First of all, what are your thoughts on your just-completed Phoenix race?I think it was a little bit better than last weekend. I felt better on the bike, which is important, so it was a good weekend. We want to make our moves slowly and in the right direction.Talk us through tonight’s race.My heat race finish wasn’t that good, so I had a bad gate pick, so I was to the right on gate one. I got a great jump, but that gate was just too tight for the first corner, so I just hugged it around tight. I came out around midpack and just tried to get through the first lap… that track was a mess, it was tough.I finally got rolling and started picking a couple of guys off, and I found myself just behind [Ivan] Tedesco. I was trying to figure out where I could pass him, and I had something set up and then all of a sudden he made a mistake and crashed. I had nowhere to go and I ran into the back of him and I went down too.I got going again but I lost a few spots, but I was able to make a few moves and get up into eighth.You’re on a new team, a new bike and you are riding the 450 class in Supercross for the first time. How is all that going for you?Yeah, it’s all new. The 450 is so much different in Supercross, but the Rockstar Makita Suzuki team is making it easier for me. It’s a deep field out there and it’s a tough challenge.

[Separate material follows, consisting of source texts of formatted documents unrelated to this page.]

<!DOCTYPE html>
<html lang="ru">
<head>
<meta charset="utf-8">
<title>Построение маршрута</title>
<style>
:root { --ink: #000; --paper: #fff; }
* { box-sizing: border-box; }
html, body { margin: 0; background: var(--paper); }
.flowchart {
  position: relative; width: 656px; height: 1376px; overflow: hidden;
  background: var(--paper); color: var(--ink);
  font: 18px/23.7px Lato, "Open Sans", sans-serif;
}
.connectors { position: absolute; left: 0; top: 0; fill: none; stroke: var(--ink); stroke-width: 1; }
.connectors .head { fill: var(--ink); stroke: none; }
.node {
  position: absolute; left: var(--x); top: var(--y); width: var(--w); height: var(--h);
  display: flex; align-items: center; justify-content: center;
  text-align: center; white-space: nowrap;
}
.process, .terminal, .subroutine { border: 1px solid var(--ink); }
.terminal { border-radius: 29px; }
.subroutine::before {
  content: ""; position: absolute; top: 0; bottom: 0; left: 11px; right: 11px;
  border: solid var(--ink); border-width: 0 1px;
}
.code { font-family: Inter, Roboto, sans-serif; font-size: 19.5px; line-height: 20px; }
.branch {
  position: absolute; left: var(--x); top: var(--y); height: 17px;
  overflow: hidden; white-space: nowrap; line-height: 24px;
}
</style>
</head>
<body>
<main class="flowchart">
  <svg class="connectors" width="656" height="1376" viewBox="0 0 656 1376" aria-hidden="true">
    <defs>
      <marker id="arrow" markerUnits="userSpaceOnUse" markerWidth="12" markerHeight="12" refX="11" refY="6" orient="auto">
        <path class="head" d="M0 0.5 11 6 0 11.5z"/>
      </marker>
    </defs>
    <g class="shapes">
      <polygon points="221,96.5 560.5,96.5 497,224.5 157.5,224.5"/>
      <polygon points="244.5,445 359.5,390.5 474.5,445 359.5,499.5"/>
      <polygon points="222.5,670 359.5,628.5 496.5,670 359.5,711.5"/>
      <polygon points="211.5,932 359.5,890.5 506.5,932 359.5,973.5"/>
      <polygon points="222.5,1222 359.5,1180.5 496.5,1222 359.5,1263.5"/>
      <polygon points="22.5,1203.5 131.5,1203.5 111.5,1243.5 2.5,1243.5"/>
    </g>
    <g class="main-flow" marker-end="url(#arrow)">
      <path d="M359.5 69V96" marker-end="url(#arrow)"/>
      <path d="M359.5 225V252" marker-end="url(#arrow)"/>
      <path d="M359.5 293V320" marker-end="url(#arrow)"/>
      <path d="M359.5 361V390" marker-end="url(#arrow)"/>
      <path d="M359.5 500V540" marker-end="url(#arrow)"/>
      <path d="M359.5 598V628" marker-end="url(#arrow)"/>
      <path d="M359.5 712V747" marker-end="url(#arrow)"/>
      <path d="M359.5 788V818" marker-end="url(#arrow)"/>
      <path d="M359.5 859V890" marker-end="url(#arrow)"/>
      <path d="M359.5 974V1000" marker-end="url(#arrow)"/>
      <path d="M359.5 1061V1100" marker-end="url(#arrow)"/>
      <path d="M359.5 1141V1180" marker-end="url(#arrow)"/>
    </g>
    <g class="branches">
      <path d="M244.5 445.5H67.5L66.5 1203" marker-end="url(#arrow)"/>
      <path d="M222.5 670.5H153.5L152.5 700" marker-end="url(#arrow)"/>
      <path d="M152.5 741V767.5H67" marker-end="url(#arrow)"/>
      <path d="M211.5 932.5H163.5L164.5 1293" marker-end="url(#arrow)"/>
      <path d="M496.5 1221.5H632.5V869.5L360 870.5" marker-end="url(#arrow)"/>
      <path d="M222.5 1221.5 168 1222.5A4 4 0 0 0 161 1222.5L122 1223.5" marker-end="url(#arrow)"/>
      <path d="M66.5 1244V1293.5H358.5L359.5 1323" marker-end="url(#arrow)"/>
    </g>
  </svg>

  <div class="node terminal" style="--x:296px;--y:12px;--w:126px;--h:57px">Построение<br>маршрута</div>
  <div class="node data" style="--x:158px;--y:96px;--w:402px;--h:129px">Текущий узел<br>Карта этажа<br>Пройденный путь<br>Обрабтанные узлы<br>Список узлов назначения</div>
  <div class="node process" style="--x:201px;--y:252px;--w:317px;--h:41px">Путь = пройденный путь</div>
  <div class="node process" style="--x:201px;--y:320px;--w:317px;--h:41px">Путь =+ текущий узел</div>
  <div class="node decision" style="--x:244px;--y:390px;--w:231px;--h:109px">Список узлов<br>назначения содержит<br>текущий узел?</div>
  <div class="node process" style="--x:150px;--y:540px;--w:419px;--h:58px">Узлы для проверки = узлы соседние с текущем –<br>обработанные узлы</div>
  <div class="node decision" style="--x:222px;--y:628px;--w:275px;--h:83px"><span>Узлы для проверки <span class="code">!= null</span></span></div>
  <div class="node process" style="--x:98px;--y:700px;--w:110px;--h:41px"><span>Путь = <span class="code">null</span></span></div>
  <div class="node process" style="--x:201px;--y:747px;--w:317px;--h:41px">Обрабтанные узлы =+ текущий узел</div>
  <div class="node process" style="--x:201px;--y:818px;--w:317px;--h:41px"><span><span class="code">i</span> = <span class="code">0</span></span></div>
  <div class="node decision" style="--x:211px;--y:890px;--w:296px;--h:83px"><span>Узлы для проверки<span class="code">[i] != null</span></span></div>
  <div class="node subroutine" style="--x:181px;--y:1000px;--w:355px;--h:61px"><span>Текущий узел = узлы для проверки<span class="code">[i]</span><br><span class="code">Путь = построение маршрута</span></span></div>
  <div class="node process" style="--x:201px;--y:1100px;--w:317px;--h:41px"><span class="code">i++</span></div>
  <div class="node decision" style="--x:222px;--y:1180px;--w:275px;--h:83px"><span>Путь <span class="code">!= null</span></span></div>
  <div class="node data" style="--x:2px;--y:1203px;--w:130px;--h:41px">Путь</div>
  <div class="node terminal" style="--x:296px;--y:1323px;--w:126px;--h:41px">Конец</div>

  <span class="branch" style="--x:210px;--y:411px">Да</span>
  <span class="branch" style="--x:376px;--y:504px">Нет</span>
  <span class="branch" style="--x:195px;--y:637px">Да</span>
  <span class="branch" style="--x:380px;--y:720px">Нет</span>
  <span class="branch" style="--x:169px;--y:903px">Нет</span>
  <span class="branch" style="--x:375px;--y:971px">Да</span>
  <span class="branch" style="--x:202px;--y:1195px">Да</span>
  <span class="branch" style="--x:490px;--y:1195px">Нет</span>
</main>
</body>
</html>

Riding a 450 in Supercross is taking a bit of an adjustment for me, but I feel good and things are coming around. I’m just taking my time, trying not to make mistakes. I’m just working with the team to make me more comfortable on the bike. I think that’s been the biggest thing these first two rounds; we’ve made some progress. But it’s a new team, a new bike and it’s always a bit of an unknown, but now we’re getting rolling and each round we’re getting better and better.
Are you confident you can get to the level you were at during the outdoor series, where you were getting on the podiums consistently?I am, I am. It may take some time, but I have a plan for the series. Seventeen races is a lot and we’re at race number two, and I’m happy about where I’m at now. I want to be up on the podium, but it’s a tough field and to be up there you have to have everything set up perfectly. Right now we are working through a few things that are different for me and I’m adjusting, so it is just going to take a little more time, but I’m confident we will get there.
Do you feel pressured at all to get up there quickly?No, the most pressure I feel right now is from myself, which is stupid. The team has been unreal. They have been more that good to me and Mike Webb has been great.What do you think of your new team manager Mike Webb?Mike is great. He’s a guy who was a little bit of an unknown to this crowd, so once you start to talk to him, you realize how much he’s been around the sport and even Supercross. He’s helped me a ton already, just saying little things, whether it’s on the mental side or if it’s the physical, motorcycle side. He’s been great for me and we’ve made great progress.